_Exercise data_
· · · · · · ·
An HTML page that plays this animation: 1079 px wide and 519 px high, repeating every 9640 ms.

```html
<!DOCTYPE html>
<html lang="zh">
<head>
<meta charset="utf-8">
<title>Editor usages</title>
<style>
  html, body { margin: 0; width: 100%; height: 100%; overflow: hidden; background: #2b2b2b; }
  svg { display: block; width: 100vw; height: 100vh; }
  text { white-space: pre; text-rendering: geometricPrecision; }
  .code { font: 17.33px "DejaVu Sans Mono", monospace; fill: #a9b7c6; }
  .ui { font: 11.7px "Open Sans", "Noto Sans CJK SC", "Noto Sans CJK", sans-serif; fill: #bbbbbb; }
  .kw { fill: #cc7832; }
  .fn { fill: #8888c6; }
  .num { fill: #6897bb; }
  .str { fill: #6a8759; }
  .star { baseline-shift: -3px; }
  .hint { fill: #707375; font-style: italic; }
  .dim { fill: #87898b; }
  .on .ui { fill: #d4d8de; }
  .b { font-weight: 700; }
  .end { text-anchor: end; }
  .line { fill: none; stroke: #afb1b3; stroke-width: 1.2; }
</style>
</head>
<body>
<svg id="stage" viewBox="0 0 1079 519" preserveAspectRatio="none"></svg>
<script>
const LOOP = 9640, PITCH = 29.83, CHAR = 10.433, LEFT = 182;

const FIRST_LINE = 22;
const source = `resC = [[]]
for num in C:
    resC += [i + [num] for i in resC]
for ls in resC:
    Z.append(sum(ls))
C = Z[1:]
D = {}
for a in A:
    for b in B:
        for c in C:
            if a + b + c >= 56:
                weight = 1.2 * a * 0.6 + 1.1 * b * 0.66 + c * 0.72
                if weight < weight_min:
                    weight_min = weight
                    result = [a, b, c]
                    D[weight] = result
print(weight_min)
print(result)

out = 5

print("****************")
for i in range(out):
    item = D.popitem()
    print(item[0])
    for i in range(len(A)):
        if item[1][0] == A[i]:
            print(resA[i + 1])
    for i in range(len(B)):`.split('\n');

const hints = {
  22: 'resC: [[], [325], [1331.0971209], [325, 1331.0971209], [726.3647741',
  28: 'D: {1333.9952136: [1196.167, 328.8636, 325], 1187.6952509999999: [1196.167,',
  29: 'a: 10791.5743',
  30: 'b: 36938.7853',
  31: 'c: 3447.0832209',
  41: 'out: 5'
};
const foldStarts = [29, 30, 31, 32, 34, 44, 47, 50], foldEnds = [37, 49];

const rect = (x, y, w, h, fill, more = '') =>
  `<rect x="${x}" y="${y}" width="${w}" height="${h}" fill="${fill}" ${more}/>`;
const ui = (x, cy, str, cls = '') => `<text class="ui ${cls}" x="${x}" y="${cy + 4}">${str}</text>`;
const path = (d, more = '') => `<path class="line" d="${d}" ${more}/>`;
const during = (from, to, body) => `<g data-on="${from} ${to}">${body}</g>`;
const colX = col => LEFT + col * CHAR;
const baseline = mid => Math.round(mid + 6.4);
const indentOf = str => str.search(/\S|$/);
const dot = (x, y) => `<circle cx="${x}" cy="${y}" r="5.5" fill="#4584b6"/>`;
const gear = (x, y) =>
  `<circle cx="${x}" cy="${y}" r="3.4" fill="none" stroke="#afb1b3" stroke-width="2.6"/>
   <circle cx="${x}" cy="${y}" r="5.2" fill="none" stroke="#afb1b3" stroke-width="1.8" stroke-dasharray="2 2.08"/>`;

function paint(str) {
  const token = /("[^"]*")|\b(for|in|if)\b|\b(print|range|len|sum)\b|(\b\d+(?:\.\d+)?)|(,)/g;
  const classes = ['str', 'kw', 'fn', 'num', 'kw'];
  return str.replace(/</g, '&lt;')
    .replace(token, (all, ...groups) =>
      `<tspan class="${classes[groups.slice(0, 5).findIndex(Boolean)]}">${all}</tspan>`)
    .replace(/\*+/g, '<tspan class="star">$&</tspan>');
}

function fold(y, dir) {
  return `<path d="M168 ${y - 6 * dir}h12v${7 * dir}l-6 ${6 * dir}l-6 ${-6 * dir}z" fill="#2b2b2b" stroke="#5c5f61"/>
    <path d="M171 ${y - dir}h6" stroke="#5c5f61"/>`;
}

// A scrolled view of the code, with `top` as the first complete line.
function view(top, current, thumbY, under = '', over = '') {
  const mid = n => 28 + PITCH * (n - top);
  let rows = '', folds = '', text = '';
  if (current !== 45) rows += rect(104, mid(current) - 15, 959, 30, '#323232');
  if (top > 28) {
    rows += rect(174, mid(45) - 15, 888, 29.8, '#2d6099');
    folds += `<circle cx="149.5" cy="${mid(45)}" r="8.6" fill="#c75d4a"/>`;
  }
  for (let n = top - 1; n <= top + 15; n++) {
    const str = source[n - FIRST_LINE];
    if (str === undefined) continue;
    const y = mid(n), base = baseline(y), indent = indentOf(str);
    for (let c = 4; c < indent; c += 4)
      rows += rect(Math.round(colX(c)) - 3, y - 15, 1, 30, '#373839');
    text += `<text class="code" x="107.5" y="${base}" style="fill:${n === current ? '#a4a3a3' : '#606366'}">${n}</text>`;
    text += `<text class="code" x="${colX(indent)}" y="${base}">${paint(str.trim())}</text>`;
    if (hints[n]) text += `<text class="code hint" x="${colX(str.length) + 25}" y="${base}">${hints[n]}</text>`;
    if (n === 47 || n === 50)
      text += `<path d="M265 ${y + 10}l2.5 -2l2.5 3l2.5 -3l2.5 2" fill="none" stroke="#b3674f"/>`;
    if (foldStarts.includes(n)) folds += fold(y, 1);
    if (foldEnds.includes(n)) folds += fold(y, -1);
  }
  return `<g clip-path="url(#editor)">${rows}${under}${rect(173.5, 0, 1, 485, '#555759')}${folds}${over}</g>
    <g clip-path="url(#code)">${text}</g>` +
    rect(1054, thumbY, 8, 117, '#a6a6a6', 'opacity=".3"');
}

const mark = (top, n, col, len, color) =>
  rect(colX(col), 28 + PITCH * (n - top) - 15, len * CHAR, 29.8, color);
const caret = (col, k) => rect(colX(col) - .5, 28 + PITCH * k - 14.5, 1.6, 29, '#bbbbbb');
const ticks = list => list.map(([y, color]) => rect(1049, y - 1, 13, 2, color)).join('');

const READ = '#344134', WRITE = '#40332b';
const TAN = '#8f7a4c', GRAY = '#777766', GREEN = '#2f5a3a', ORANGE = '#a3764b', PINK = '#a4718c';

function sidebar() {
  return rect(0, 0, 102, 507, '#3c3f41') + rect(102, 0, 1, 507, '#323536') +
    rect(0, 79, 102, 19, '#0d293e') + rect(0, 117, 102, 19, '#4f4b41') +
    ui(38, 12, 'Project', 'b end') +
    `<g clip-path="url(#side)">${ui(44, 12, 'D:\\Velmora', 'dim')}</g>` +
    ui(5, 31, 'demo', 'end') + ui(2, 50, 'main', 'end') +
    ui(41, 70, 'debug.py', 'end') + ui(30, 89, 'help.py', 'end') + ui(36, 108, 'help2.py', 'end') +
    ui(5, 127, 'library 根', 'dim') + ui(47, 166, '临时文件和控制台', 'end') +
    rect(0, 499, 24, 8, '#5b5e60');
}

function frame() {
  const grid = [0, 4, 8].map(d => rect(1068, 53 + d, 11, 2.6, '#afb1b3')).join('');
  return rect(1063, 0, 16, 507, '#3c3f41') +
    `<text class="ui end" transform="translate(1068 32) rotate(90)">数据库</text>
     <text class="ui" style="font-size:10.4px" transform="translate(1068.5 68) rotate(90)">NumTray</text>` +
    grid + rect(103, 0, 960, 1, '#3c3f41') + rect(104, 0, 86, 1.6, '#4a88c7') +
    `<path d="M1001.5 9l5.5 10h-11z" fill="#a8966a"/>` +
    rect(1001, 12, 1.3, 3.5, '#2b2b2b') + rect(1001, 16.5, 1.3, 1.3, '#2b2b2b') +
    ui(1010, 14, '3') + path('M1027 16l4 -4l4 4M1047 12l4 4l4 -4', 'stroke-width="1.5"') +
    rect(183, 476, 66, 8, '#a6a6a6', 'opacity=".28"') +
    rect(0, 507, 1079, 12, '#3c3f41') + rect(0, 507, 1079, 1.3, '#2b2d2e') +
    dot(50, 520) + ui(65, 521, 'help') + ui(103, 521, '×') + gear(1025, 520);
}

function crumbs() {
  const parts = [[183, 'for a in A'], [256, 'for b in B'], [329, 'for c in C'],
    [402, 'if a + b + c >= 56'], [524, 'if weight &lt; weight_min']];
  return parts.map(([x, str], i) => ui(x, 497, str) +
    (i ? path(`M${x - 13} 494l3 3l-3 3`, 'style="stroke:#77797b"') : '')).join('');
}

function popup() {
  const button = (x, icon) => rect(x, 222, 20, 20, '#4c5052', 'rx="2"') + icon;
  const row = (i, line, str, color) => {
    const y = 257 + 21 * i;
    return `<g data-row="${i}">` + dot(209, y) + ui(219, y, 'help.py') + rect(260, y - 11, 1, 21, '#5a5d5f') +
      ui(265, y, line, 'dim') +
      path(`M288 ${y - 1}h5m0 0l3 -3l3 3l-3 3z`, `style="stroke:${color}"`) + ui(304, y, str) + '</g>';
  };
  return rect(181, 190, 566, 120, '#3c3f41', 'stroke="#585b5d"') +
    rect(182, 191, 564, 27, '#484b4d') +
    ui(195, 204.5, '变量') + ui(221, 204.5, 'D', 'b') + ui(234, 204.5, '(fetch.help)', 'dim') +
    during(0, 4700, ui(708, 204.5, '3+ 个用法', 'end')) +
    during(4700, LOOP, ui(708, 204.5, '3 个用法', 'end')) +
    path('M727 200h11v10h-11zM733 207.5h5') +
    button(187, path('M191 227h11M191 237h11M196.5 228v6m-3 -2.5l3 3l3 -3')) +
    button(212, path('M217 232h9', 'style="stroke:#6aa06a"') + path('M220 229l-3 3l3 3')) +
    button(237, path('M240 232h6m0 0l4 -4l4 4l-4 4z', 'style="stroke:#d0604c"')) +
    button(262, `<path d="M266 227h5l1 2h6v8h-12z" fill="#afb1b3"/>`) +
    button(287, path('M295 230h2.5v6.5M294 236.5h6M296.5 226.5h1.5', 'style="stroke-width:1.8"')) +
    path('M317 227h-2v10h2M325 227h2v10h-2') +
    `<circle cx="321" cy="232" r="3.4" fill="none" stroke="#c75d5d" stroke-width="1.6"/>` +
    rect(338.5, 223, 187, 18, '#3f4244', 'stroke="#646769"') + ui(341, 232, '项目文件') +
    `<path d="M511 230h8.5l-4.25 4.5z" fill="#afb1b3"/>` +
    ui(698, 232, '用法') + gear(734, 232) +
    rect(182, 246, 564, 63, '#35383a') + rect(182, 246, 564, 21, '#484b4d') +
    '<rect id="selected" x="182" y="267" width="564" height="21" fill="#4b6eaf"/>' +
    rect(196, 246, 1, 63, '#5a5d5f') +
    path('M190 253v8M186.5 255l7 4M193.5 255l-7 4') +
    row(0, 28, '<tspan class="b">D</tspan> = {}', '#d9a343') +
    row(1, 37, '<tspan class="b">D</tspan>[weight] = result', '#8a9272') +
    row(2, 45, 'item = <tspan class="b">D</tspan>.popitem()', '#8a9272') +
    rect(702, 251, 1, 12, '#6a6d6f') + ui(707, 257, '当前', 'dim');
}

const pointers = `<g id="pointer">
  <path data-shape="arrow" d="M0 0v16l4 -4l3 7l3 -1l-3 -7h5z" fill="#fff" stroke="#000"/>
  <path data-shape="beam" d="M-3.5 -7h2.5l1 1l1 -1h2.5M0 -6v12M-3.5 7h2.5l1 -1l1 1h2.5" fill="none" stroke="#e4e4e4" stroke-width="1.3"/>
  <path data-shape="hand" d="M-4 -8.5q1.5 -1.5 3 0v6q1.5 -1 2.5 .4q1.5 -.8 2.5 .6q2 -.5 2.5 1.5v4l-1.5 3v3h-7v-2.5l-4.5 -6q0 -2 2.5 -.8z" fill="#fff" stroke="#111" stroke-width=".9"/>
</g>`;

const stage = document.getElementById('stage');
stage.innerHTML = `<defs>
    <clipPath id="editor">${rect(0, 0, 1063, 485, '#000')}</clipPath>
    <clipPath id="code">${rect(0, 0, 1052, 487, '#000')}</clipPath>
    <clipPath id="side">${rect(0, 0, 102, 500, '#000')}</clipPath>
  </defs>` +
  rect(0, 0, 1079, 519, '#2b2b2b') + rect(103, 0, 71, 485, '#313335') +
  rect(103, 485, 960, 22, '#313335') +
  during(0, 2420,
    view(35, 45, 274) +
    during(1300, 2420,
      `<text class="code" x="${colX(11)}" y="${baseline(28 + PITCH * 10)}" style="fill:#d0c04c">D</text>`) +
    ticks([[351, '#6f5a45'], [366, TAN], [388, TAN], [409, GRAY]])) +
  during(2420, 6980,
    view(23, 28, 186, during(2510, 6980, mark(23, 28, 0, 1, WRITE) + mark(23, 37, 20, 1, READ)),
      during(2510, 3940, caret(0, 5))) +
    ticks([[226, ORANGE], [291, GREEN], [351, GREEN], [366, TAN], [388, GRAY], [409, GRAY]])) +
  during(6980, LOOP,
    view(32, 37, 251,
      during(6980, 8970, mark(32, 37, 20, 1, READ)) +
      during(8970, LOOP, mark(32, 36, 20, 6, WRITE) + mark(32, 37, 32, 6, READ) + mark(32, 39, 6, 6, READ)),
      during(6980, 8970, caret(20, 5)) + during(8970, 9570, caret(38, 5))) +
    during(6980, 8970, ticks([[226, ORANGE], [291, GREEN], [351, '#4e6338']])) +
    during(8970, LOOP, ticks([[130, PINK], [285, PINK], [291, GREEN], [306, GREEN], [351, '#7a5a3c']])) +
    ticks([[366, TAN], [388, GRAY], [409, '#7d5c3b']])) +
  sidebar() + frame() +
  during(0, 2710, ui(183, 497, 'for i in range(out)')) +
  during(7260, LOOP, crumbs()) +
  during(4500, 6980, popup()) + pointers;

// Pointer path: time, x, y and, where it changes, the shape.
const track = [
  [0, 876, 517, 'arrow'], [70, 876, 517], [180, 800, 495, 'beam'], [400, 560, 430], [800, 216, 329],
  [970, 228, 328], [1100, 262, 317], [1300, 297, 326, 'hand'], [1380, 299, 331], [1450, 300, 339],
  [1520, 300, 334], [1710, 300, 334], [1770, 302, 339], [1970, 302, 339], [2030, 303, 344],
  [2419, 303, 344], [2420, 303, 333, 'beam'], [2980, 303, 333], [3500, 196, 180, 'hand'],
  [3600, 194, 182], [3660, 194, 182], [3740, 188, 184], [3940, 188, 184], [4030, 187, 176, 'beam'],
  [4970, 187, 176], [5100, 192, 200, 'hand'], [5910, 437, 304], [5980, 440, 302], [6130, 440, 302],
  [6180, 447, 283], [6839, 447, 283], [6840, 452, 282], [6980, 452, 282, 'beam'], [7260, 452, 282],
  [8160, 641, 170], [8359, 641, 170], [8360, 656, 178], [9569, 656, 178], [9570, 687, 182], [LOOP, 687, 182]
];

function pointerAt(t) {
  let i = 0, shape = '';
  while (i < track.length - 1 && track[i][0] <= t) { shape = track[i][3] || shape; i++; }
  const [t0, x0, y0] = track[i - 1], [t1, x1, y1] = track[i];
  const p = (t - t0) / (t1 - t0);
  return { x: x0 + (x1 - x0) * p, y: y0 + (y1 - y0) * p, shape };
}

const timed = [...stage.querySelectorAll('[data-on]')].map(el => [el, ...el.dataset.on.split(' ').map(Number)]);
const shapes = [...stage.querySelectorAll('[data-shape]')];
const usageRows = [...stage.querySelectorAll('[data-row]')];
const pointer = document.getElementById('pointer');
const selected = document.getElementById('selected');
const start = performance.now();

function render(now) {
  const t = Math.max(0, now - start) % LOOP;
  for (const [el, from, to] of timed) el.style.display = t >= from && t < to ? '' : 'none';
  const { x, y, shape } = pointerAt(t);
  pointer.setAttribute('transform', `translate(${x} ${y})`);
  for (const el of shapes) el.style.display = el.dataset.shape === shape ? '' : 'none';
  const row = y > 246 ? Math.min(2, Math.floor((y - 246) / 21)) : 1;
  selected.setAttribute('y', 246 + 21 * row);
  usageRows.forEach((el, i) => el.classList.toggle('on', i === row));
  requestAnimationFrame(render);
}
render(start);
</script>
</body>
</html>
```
· · · · · · ·
_Work to complete_
Which lines of the entries above contain the word "shape"? Copy each of them.

_Expected answer_
  <path data-shape="arrow" d="M0 0v16l4 -4l3 7l3 -1l-3 -7h5z" fill="#fff" stroke="#000"/>
  <path data-shape="beam" d="M-3.5 -7h2.5l1 1l1 -1h2.5M0 -6v12M-3.5 7h2.5l1 -1l1 1h2.5" fill="none" stroke="#e4e4e4" stroke-width="1.3"/>
  <path data-shape="hand" d="M-4 -8.5q1.5 -1.5 3 0v6q1.5 -1 2.5 .4q1.5 -.8 2.5 .6q2 -.5 2.5 1.5v4l-1.5 3v3h-7v-2.5l-4.5 -6q0 -2 2.5 -.8z" fill="#fff" stroke="#111" stroke-width=".9"/>
// Pointer path: time, x, y and, where it changes, the shape.
  let i = 0, shape = '';
  while (i < track.length - 1 && track[i][0] <= t) { shape = track[i][3] || shape; i++; }
  return { x: x0 + (x1 - x0) * p, y: y0 + (y1 - y0) * p, shape };
const shapes = [...stage.querySelectorAll('[data-shape]')];
  const { x, y, shape } = pointerAt(t);
  for (const el of shapes) el.style.display = el.dataset.shape === shape ? '' : 'none';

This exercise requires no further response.